#### TASK STATEMENT:
Exactly as written, output the lines below starting from the first and ending with the line that contains "--hull: #e0e0e0;"; omit pictures.

***

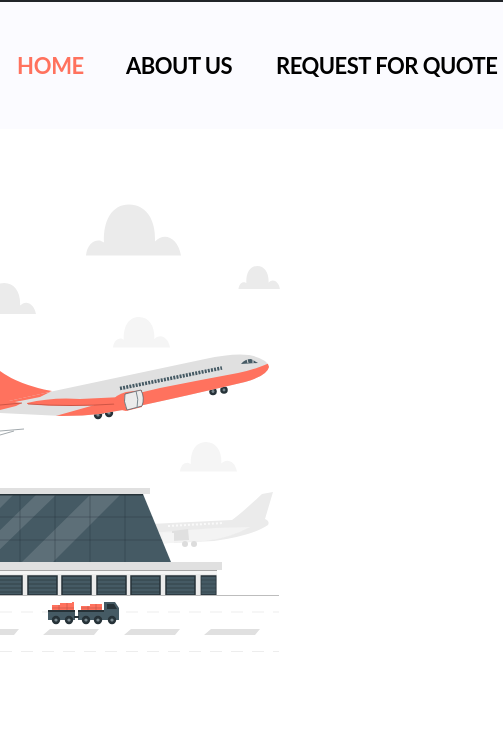
<!DOCTYPE html>
<html lang="en">
<head>
<meta charset="utf-8">
<title>Home</title>
<style>
:root {
  --accent: #ff725e;
  --ink: #000;
  --bar: #fbfbff;
  --edge: #212529;
  --cloud: #ebebeb;
  --cloud-light: #f5f5f5;
  --hull: #e0e0e0;
  --slate: #455a64;
  --night: #263238;
}
* { box-sizing: border-box; margin: 0; padding: 0; }
html, body { width: 503px; height: 754px; overflow: hidden; background: #fff; }
body { position: relative; font-family: Lato, sans-serif; }
.site-header { position: absolute; inset: 0 0 auto; height: 129px; background: var(--bar); border-top: 2px solid var(--edge); }
.menu a { position: absolute; top: 50px; line-height: 28px; font-size: 22px; font-weight: 700; color: var(--ink); text-decoration: none; white-space: nowrap; }
.menu .home { left: 17px; color: var(--accent); }
.menu .about { left: 126px; }
.menu .quote { left: 276px; }
.menu svg { display: none; }
.hero { position: absolute; left: 0; top: 0; width: 503px; height: 754px; pointer-events: none; }
.accent { fill: var(--accent); }
.cloud { fill: var(--cloud); }
.cloud-light { fill: var(--cloud-light); }
.hull { fill: var(--hull); }
.slate { fill: var(--slate); }
.night { fill: var(--night); }
</style>
</head>
<body>
<header class="site-header">
  <nav class="menu">
    <a class="home" href="#" style="letter-spacing:-.3px">HOME</a>
    <a class="about" href="#" style="letter-spacing:-.5px">ABOUT US</a>
    <a class="quote" href="#" style="letter-spacing:-.5px">REQUEST FOR QUOTE</a>
  </nav>
</header>
<main>
<svg class="hero" viewBox="0 0 503 754" role="img" aria-label="Airplane taking off over an airport terminal">
  <defs>
    <path id="cloud" d="M0 51C1 41 7 35 14 36L18 38C17 16 26 0 43 0C60 0 70 15 69 37C78 27 92 33 95 51Z"/>
    <g id="door">
      <rect width="29" height="19" class="slate"/>
      <path d="M0 0H29V19H0Z" fill="none" stroke="#263238" stroke-width="1.5"/>
      <path d="M0 4H29M0 8H29M0 12H29M0 16H29" stroke="#263238" stroke-opacity=".6"/>
    </g>
    <g id="wheel">
      <circle r="4.2" class="night"/>
      <circle r="1.6" fill="#78878e"/>
    </g>
    <clipPath id="glass"><path d="M0 494H143L171 562H0Z"/></clipPath>
    <clipPath id="fuselage"><path d="M0 403L54 391L205 359Q232 353 249 355Q268 359 269 367Q267 376 245 382Q190 395 139 406Q104 416 62 416L0 413Z"/></clipPath>
  </defs>

  <g id="sky">
    <use href="#cloud" class="cloud" x="86" y="204.5"/>
    <use href="#cloud" class="cloud" transform="translate(238.500 266) scale(.436 .45)"/>
    <use href="#cloud" class="cloud" transform="translate(-22 283) scale(.61 .61)"/>
    <use href="#cloud" class="cloud-light" transform="translate(113 317) scale(.6)"/>
    <use href="#cloud" class="cloud-light" transform="translate(180 442) scale(.6 .58)"/>
  </g>

  <g id="parked-plane">
    <path d="M150 524L232 520Q243 512 262 494L273 492L265 519Q270 521 268 525Q254 535 214 541L150 544Z" class="cloud"/>
    <path d="M150 533L215 528L250 527Q230 538 205 541L150 544Z" fill="#f3f3f3"/>
    <path d="M168 526L224 523" stroke="#fafafa" stroke-width="2" stroke-dasharray="2 2"/>
    <path d="M172 531L188 529L189 540L172 541Z" fill="#e0e0e0"/>
    <path d="M163 533H174V543H163Z" fill="#f5f5f5"/>
    <g fill="#dcdcdc"><circle cx="185" cy="544" r="3"/><circle cx="194" cy="544" r="3"/></g>
  </g>

  <g id="departing-plane">
    <g class="night">
      <path d="M101 406L103 414M213 385L214 391" stroke="#455a64" stroke-width="2"/>
      <use href="#wheel" x="98" y="415"/><use href="#wheel" x="109" y="413"/>
      <use href="#wheel" transform="translate(213 391.500) scale(.9)"/><use href="#wheel" transform="translate(224 390) scale(.9)"/>
    </g>
    <path d="M0 371Q19 385 52 391L22 402L0 404Z" class="accent"/>
    <g clip-path="url(#fuselage)">
      <rect y="350" width="275" height="70" class="hull"/>
      <path d="M52 417Q88 407 122 397L160 388Q200 380 238 373Q257 369 272 362V385L139 410L80 420Z" class="accent"/>
      <path d="M0 401L54 390L40 397L0 405Z" class="accent"/>
    </g>
    <path d="M27 403Q52 397 80 399L122 397L116 404Q70 408 27 404Z" class="accent"/>
    <path d="M0 400L22 403L16 406L0 410Z" class="accent"/>
    <path d="M0 405L22 403M28 404Q70 407 116 404" fill="none" stroke="#b9493c" stroke-width=".7"/>
    <path d="M120 388.500L222 368" stroke="#455a64" stroke-width="3.600" stroke-dasharray="2 1.200"/>
    <path d="M241 364Q245 359 251 359L258 363Z" class="slate"/>
    <path d="M247 359L248 363M253 360V363" stroke="#e0e0e0"/>
    <path d="M113 401Q115 395 126 392L142 390L142 407L126 411Q114 409 113 401Z" class="accent"/>
    <path d="M125 394L141 390Q145 398 142 406L127 410Q123 401 125 394Z" fill="#ebebeb" stroke="#455a64" stroke-width=".7"/>
    <path d="M136 391Q139 399 137 408" fill="none" stroke="#78878e"/>
    <path d="M0 431L24 429M0 435L14 431" stroke="#8b9499" stroke-width=".8"/>
  </g>

  <g id="terminal">
    <rect y="488" width="150" height="6" class="hull"/>
    <path d="M0 494H143L171 562H0Z" class="slate"/>
    <g clip-path="url(#glass)">
      <path d="M-10 540L37 494H57L-10 559ZM22 562L91 494H121L53 562ZM0 494H14L0 508Z" fill="#fff" fill-opacity=".13"/>
      <path d="M0 517H160M0 540H170M20 494V562M55 494V562M90 494V562M125 494V562" stroke="#263238" stroke-opacity=".45" stroke-width=".8"/>
      <path d="M0 494.500H143" stroke="#263238" stroke-width="2"/>
    </g>
    <rect y="570" width="217" height="25" fill="#ebebeb"/>
    <rect y="562" width="222" height="8" class="hull"/>
    <path d="M0 570.500H217" stroke="#a6a6a6"/>
    <rect y="571" width="217" height="3" fill="#f5f5f5"/>
    <use href="#door" x="-7" y="576"/>
    <use href="#door" x="28" y="576"/>
    <use href="#door" x="62" y="576"/>
    <use href="#door" x="97" y="576"/>
    <use href="#door" x="131" y="576"/>
    <use href="#door" x="166" y="576"/>
    <use href="#door" transform="translate(201 576) scale(.52 1)"/>
  </g>

  <g id="runway">
    <path d="M0 595.500H279" stroke="#bdbdbd"/>
    <path d="M0 612H279M0 651.500H279" stroke="#ededed" stroke-dasharray="12 9"/>
    <path d="M0 629H19L14 635H0ZM50 629H99L94 635H43ZM131 629H180L175 635H124ZM211 629H260L255 635H204Z" class="hull"/>
  </g>

  <g id="baggage-train">
    <path d="M52 605H60V603H72V602H74V611H52ZM81 606H90V604H102V611H81Z" class="accent"/>
    <path d="M52 608H74M59 605V611M67 603V611M81 608H102M88 606V611M96 604V611" stroke="#c9584a" stroke-width=".7"/>
    <path d="M48 611H75V620H48ZM78 611H104V602H115L119 608V620H78Z" class="slate"/>
    <path d="M74 617H79" stroke="#263238" stroke-width="2"/>
    <path d="M107 604H114L117 609H107ZM48 610H75V612H48ZM78 610H104V612H78Z" class="night"/>
    <use href="#wheel" x="56" y="620"/><use href="#wheel" x="69" y="620"/>
    <use href="#wheel" x="86" y="620"/><use href="#wheel" x="98" y="620"/><use href="#wheel" x="112" y="620"/>
  </g>
</svg>
</main>
</body>
</html>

***

#### ANSWER AREA:
<!DOCTYPE html>
<html lang="en">
<head>
<meta charset="utf-8">
<title>Home</title>
<style>
:root {
  --accent: #ff725e;
  --ink: #000;
  --bar: #fbfbff;
  --edge: #212529;
  --cloud: #ebebeb;
  --cloud-light: #f5f5f5;
  --hull: #e0e0e0;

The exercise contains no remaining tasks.